- **Exercise description**:
The answer must be every line of the records below that contains the word "null".

- - - - - - -

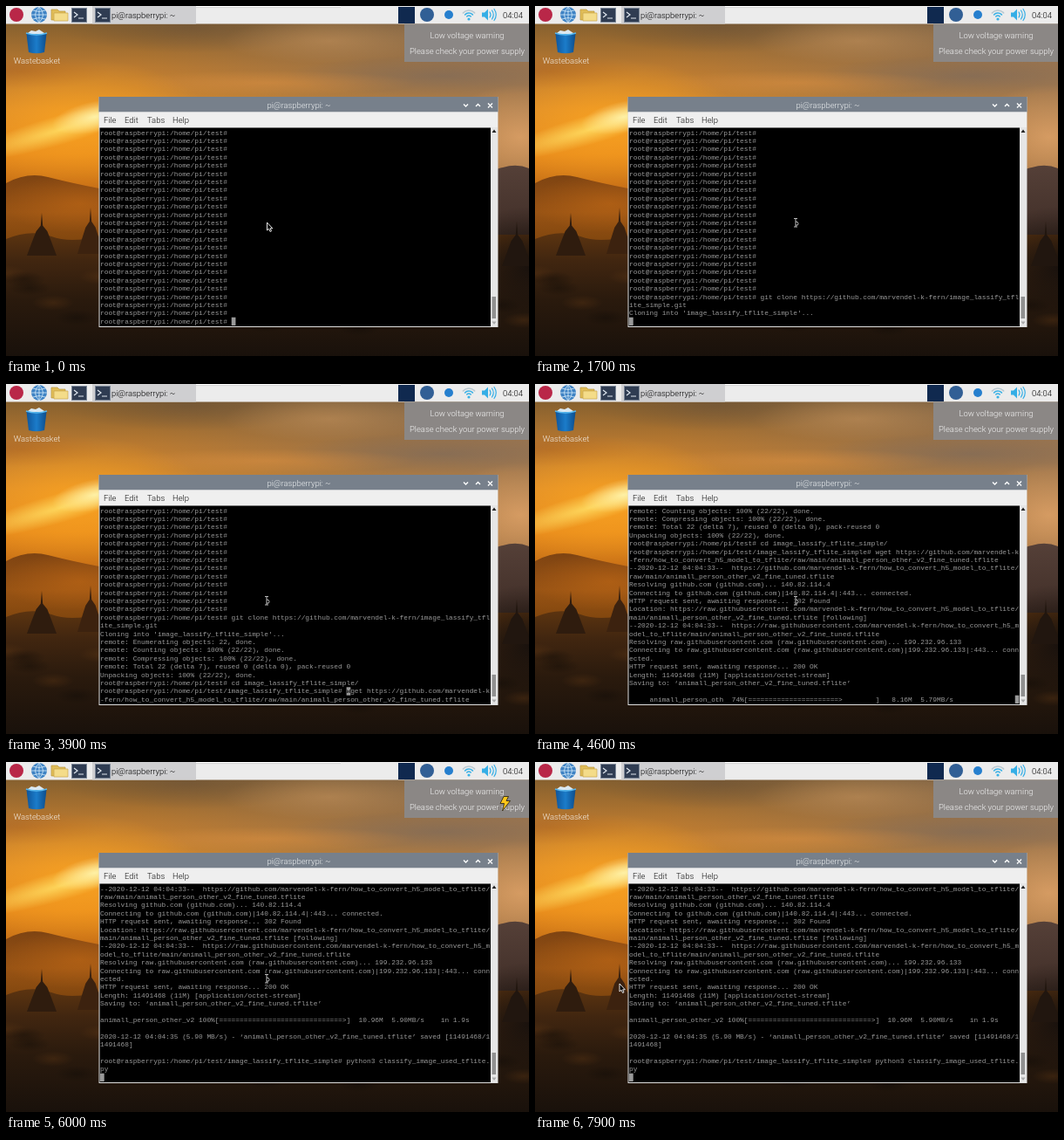
An HTML page with a canvas for the animation above (8 s loop, 600 px wide and 401 px high).

```html
<!DOCTYPE html>
<html lang="en">
<head>
<meta charset="utf-8">
<title>Terminal session</title>
<style>
html, body { margin: 0; width: 100%; height: 100%; overflow: hidden; background: #17120d; }
canvas { display: block; }
</style>
</head>
<body>
<canvas id="stage" width="600" height="401"></canvas>
<script>
const LOOP = 8000, COLS = 95, ROWS = 24;
const CELL = 4.71, ROW = 9.4, TERM_X = 108, TERM_Y = 140.5;
const UI = '300 9.45px Roboto, "Open Sans", sans-serif';
const MONO = '7.85px "Liberation Mono", monospace';
const INK = '#999';
const stage = document.getElementById('stage');
let c = stage.getContext('2d');

// ---------- drawing helpers ----------
function rect(x, y, w, h, fill) {
  c.fillStyle = fill;
  c.fillRect(x, y, w, h);
}
function disc(x, y, r, fill, ry = r) {
  c.fillStyle = fill;
  c.beginPath();
  c.ellipse(x, y, r, ry, 0, 0, 7);
  c.fill();
}
function shape(d, fill, stroke, width = 1) {
  const p = new Path2D(d);
  if (fill) { c.fillStyle = fill; c.fill(p); }
  if (stroke) { c.strokeStyle = stroke; c.lineWidth = width; c.stroke(p); }
}
function label(s, x, y, fill, align = 'left') {
  c.font = UI;
  c.textAlign = align;
  c.fillStyle = fill;
  c.fillText(s, x, y);
}
function at(x, y, draw) {
  c.save();
  c.translate(x, y);
  draw();
  c.restore();
}
function ramp(x0, y0, x1, y1, stops) {
  const g = c.createLinearGradient(x0, y0, x1, y1);
  stops.forEach(([p, col]) => g.addColorStop(p, col));
  return g;
}
// Soft elliptical patch; rgb is "r,g,b"
function glow(x, y, rx, ry, rgb, alpha, turn = 0) {
  at(x, y, () => {
    c.rotate(turn);
    c.scale(rx, ry);
    const g = c.createRadialGradient(0, 0, 0, 0, 0, 1);
    g.addColorStop(0, `rgba(${rgb},${alpha})`);
    g.addColorStop(.5, `rgba(${rgb},${alpha * .5})`);
    g.addColorStop(1, `rgba(${rgb},0)`);
    rect(-1, -1, 2, 2, g);
  });
}

// ---------- desktop ----------
function stupa(x, top, base, half, fill) {
  const h = base - top;
  shape(`M${x} ${top}l1.2 ${h * .3}l${half * .3} ${h * .13}l${half * .25} ${h * .22}L${x + half} ${base}
    H${x - half}L${x - half * .55 - 1.2} ${top + h * .65}l${half * .25} ${-h * .22}l${half * .3} ${-h * .13}Z`, fill);
}
function wallpaper() {
  rect(0, 0, 600, 401, ramp(0, 20, 0, 270, [
    [0, '#86602f'], [.2, '#b97930'], [.4, '#db8c2c'], [.6, '#e4881d'], [.75, '#c67016'], [1, '#8c4c18']]));
  rect(0, 0, 600, 401, ramp(150, 0, 600, 0, [
    [0, 'rgba(130,108,88,0)'], [.6, 'rgba(134,110,88,.5)'], [1, 'rgba(146,116,90,.72)']]));
  glow(210, 24, 150, 30, '108,82,54', .65);
  glow(370, 40, 120, 26, '196,146,92', .55);
  glow(500, 80, 180, 24, '120,104,92', .6);
  glow(300, 88, 170, 14, '220,144,66', .5);
  glow(20, 75, 100, 20, '172,100,34', .6);
  glow(590, 150, 90, 60, '228,166,106', .75);
  glow(85, 135, 150, 75, '255,166,30', .8);
  glow(62, 142, 115, 17, '255,222,100', .85, -.28);
  glow(102, 127, 50, 18, '255,243,170', .95, -.2);
  shape('M0 203Q24 190 48 196Q80 204 107 209L300 230V300H0Z',
    ramp(0, 192, 0, 290, [[0, '#7d4312'], [.45, '#985314'], [.75, '#84480f'], [1, '#59320f']]));
  shape('M480 240Q550 188 570 185Q586 180 600 186V310H480Z',
    ramp(0, 182, 0, 300, [[0, '#554038'], [.5, '#46332c'], [1, '#2a1c15']]));
  glow(85, 226, 90, 34, '214,116,22', .4);
  shape('M0 267Q28 255 52 264T112 262L600 262V401H0Z',
    ramp(0, 255, 0, 401, [[0, '#603610'], [.25, '#412610'], [.55, '#2a1a0d'], [1, '#19110b']]));
  glow(600, 300, 90, 70, '22,16,13', .9);
  stupa(41, 237, 286, 17, '#2f1c0e');
  stupa(97, 231, 284, 15, '#3c220f');
  stupa(586, 247, 298, 17, '#21160f');
  for (let i = 0; i < 24; i++) {
    const x = i * 27 % 600;
    glow(x, 306 + i * 17 % 64, 24, 9, i % 2 ? '14,10,6' : '92,54,20', .4);
  }
}
function terminalIcon(x) {
  rect(x, 2, 18, 17, '#7c8797');
  rect(x + 1, 3, 16, 15, '#2f3c52');
  shape(`M${x + 3} 7l4 3l-4 3M${x + 8} 14h6`, null, '#dfe6ee', 1.2);
}
function panel() {
  rect(0, 0, 600, 20.5, '#ececec');
  rect(99, 0, 119, 20.5, '#cfcfd1');
  rect(218, 0, 166, 1.5, '#fff');
  rect(218, 1.5, 166, .6, '#b9b9b9');
  disc(12, 10, 8, '#b92748');
  disc(38, 10, 9, '#3f83c4');
  shape('M29 10H47M38 1V19M31 5Q38 8 45 5M31 15Q38 12 45 15M38 1Q29 10 38 19Q47 10 38 1', null, '#c8e2f5', .9);
  shape('M52 4h7l2 2h7v10H52Z', '#e0bd58', '#b9963a', .7);
  shape('M55 8h16v9H55Z', '#f4dc89', '#c9a54b', .7);
  terminalIcon(75);
  terminalIcon(102);
  label('pi@raspberrypi: ~', 121, 13.6, '#000');
  rect(450, 1, 19, 19, '#10294f');
  disc(483, 10, 8, '#315f95');
  disc(508, 10, 5, '#267fce');
  c.lineCap = 'round';
  [[9, '#b9c8d0'], [6, '#3ab1e6'], [3, '#3ab1e6']].forEach(([r, col]) => {
    c.beginPath();
    c.arc(531, 14, r, -2.4, -.74);
    c.strokeStyle = col;
    c.lineWidth = 1.6;
    c.stroke();
  });
  disc(531, 15, 1.6, '#3ab1e6');
  shape('M546 7.5h3l4-4v13l-4-4h-3Z', '#35aee6');
  shape('M555 7q2 3 0 6M557.5 5q3.5 5 0 10M560 3.5q4.5 6.5 0 13', null, '#35aee6', 1.2);
  c.lineCap = 'butt';
  label('04:04', 570, 13.6, '#000');
}
function wastebasket() {
  shape('M25 31l4-3l5 1l4-2l6 4v4H25Z', '#dbe8f1');
  shape('M23.5 32H46.5L44 53Q35 55.5 26 53Z', ramp(24, 0, 46, 0, [[0, '#0f569c'], [.5, '#1b7cca'], [1, '#0e4f8e']]));
  shape('M23 31Q35 35 47 31', null, '#58b8ee', 1.6);
  label('Wastebasket', 35.5, 66, '#f3eee6', 'center');
}
function notice() {
  rect(457, 20.5, 143, 43.5, 'rgba(139,137,136,.96)');
  label('Low voltage warning', 529, 36.5, '#f4f4f4', 'center');
  label('Please check your power supply', 529, 55.3, '#f4f4f4', 'center');
}
function windowFrame() {
  rect(106.5, 104, 458, 264, '#dedede');
  rect(106.5, 104, 458, 17.5, '#77808b');
  label('pi@raspberrypi: ~', 336, 117, '#eceef0', 'center');
  shape('M525 112.5l2.5 2.5l2.5-2.5M539 115l2.5-2.5l2.5 2.5M553 111.5l5 5M558 111.5l-5 5', null, '#fff', 1.4);
  rect(107, 121.5, 457, 18, '#efefef');
  [['File', 112], ['Edit', 136], ['Tabs', 162], ['Help', 191]].forEach(([s, x]) => label(s, x, 134, '#111'));
  rect(107.5, 139.5, 448.5, 227.5, '#000');
  rect(556, 139.5, 8, 227.5, '#e6e6e6');
  rect(557.5, 333, 4.5, 25, '#919191');
  shape('M557.5 145h5l-2.5-3.5Z', '#222');
  shape('M557.5 361.5h5l-2.5 3.5Z', '#a8a8a8');
}

// ---------- terminal session ----------
const HOME = 'root@raspberrypi:/home/pi/test# ';
const REPO = 'root@raspberrypi:/home/pi/test/image_lassify_tflite_simple# ';
const USER = 'marvendel-k-fern';
const PROJECT = USER + '/how_to_convert_h5_model_to_tflite/';
const FILE = 'animall_person_other_v2_fine_tuned.tflite';
const PAGE = `https://github.com/${PROJECT}raw/main/${FILE}`;
const RAW = `https://raw.githubusercontent.com/${PROJECT}main/${FILE}`;
const GET_START = 4300, GET_END = 4700;

function progress(t) {
  const p = Math.min(1, .74 * (t - GET_START) / (4600 - GET_START));
  if (t >= GET_END) {
    return `animall_person_other_v2 100%[${'='.repeat(30)}>]  10.96M  5.90MB/s    in 1.9s`;
  }
  const fill = Math.round(31 * p);
  const bar = fill ? '='.repeat(fill - 1) + '>' : '';
  const size = (p === .74 ? 8.16 : 10.96 * p).toFixed(2) + 'M';
  const percent = (Math.floor(p * 100 + .01) + '%').padStart(5);
  return `     animall_person_oth${percent}[${bar.padEnd(31)}]${size.padStart(8)}  5.79MB/s`.padEnd(COLS - 1);
}

// Each step adds its text to the log from its time on
const session = [
  [0, (HOME + '\n').repeat(ROWS - 1) + HOME],
  [700, `git clone https://github.com/${USER}/image_lassify_tflite_simple.git`],
  [1300, "\nCloning into 'image_lassify_tflite_simple'...\n"],
  [1900, 'remote: Enumerating objects: 22, done.\nremote: Counting objects: 100% (22/22), done.\n'
    + 'remote: Compressing objects: 100% (22/22), done.\n'],
  [2000, 'remote: Total 22 (delta 7), reused 0 (delta 0), pack-reused 0\n'
    + 'Unpacking objects: 100% (22/22), done.\n' + HOME],
  [2300, 'cd '],
  [2400, 'im'],
  [2500, 'age_lassify_tflite_simple/'],
  [3000, '\n' + REPO],
  [3500, 'wget ' + PAGE],
  [4100, `\n--2020-12-12 04:04:33--  ${PAGE}\nResolving github.com (github.com)... 140.82.114.4\n`
    + 'Connecting to github.com (github.com)|140.82.114.4|:443... connected.\n'],
  [4200, `HTTP request sent, awaiting response... 302 Found\nLocation: ${RAW} [following]\n`
    + `--2020-12-12 04:04:33--  ${RAW}\n`
    + 'Resolving raw.githubusercontent.com (raw.githubusercontent.com)... 199.232.96.133\n'
    + 'Connecting to raw.githubusercontent.com (raw.githubusercontent.com)|199.232.96.133|:443... connected.\n'],
  [GET_START, 'HTTP request sent, awaiting response... 200 OK\n'
    + `Length: 11491468 (11M) [application/octet-stream]\nSaving to: ‘${FILE}’\n\n`],
  [GET_START, progress],
  [GET_END, `\n\n2020-12-12 04:04:35 (5.90 MB/s) - ‘${FILE}’ saved [11491468/11491468]\n\n${REPO}`],
  [5200, 'python3 '],
  [5300, 'cl'],
  [5400, 'assify_image_used_tflite.py'],
  [5700, '\n']
];

function terminal(t) {
  let log = '';
  for (const [start, text] of session) {
    if (t >= start) log += typeof text === 'function' ? text(t) : text;
  }
  const rows = log.split('\n').flatMap(s => s.match(/.{1,95}/g) || ['']).slice(-ROWS);
  let row = rows.length - 1, col = rows[row].length;
  // The recalled download command is shown with the caret at its start
  if (t >= 3500 && t < 4100) { row--; col = REPO.length; }

  c.font = MONO;
  c.textAlign = 'left';
  c.fillStyle = INK;
  rows.forEach((s, i) => c.fillText(s, TERM_X, TERM_Y + i * ROW + 7));
  const x = TERM_X + col * CELL, y = TERM_Y + row * ROW;
  rect(x, y, CELL, ROW, INK);
  c.fillStyle = '#000';
  c.fillText(rows[row][col] || '', x, y + 7);
}

// ---------- moving details ----------
function pointer(t) {
  const p = Math.max(0, Math.min(1, (t - 7000) / 700));
  const e = p * p * (3 - 2 * p);
  const x = 299.5 - 202.5 * e, y = 248 + 6 * e;
  at(x, y, () => {
    if (t < 500 || x < 107) {
      shape('M0 0V9L2 7.2L3.6 10.5L5 9.8L3.6 6.8H6.3Z', '#000', '#fff', .9);
    } else {
      const beam = 'M-2.5-4.5H1.5M-.5-4.5V5M-2.5 5H1.5M-.5-1Q2.5-1 2.5 1.5T-.5 3';
      shape(beam, null, '#000', 2.6);
      shape(beam, null, '#ccc', .9);
    }
  });
}
function bolt() {
  shape('M571 39.5h5.5l-2.5 5h4.5l-9 11.5l2-8.5h-4.5Z', '#ffc61a', '#332a14', .9);
}

const desktop = document.createElement('canvas');
desktop.width = 600;
desktop.height = 401;
const screen2d = c;
c = desktop.getContext('2d');
wallpaper();
c = screen2d;

function frame(now) {
  const t = Math.floor(now % LOOP / 100) * 100;
  c.drawImage(desktop, 0, 0);
  panel();
  wastebasket();
  notice();
  windowFrame();
  terminal(t);
  if (t >= 5800 && t < 6300) bolt();
  pointer(t);
  requestAnimationFrame(frame);
}
requestAnimationFrame(frame);
</script>
</body>
</html>
```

- - - - - - -

- **Answer section**:
  shape(`M${x + 3} 7l4 3l-4 3M${x + 8} 14h6`, null, '#dfe6ee', 1.2);
  shape('M29 10H47M38 1V19M31 5Q38 8 45 5M31 15Q38 12 45 15M38 1Q29 10 38 19Q47 10 38 1', null, '#c8e2f5', .9);
  shape('M555 7q2 3 0 6M557.5 5q3.5 5 0 10M560 3.5q4.5 6.5 0 13', null, '#35aee6', 1.2);
  shape('M23 31Q35 35 47 31', null, '#58b8ee', 1.6);
  shape('M525 112.5l2.5 2.5l2.5-2.5M539 115l2.5-2.5l2.5 2.5M553 111.5l5 5M558 111.5l-5 5', null, '#fff', 1.4);
      shape(beam, null, '#000', 2.6);
      shape(beam, null, '#ccc', .9);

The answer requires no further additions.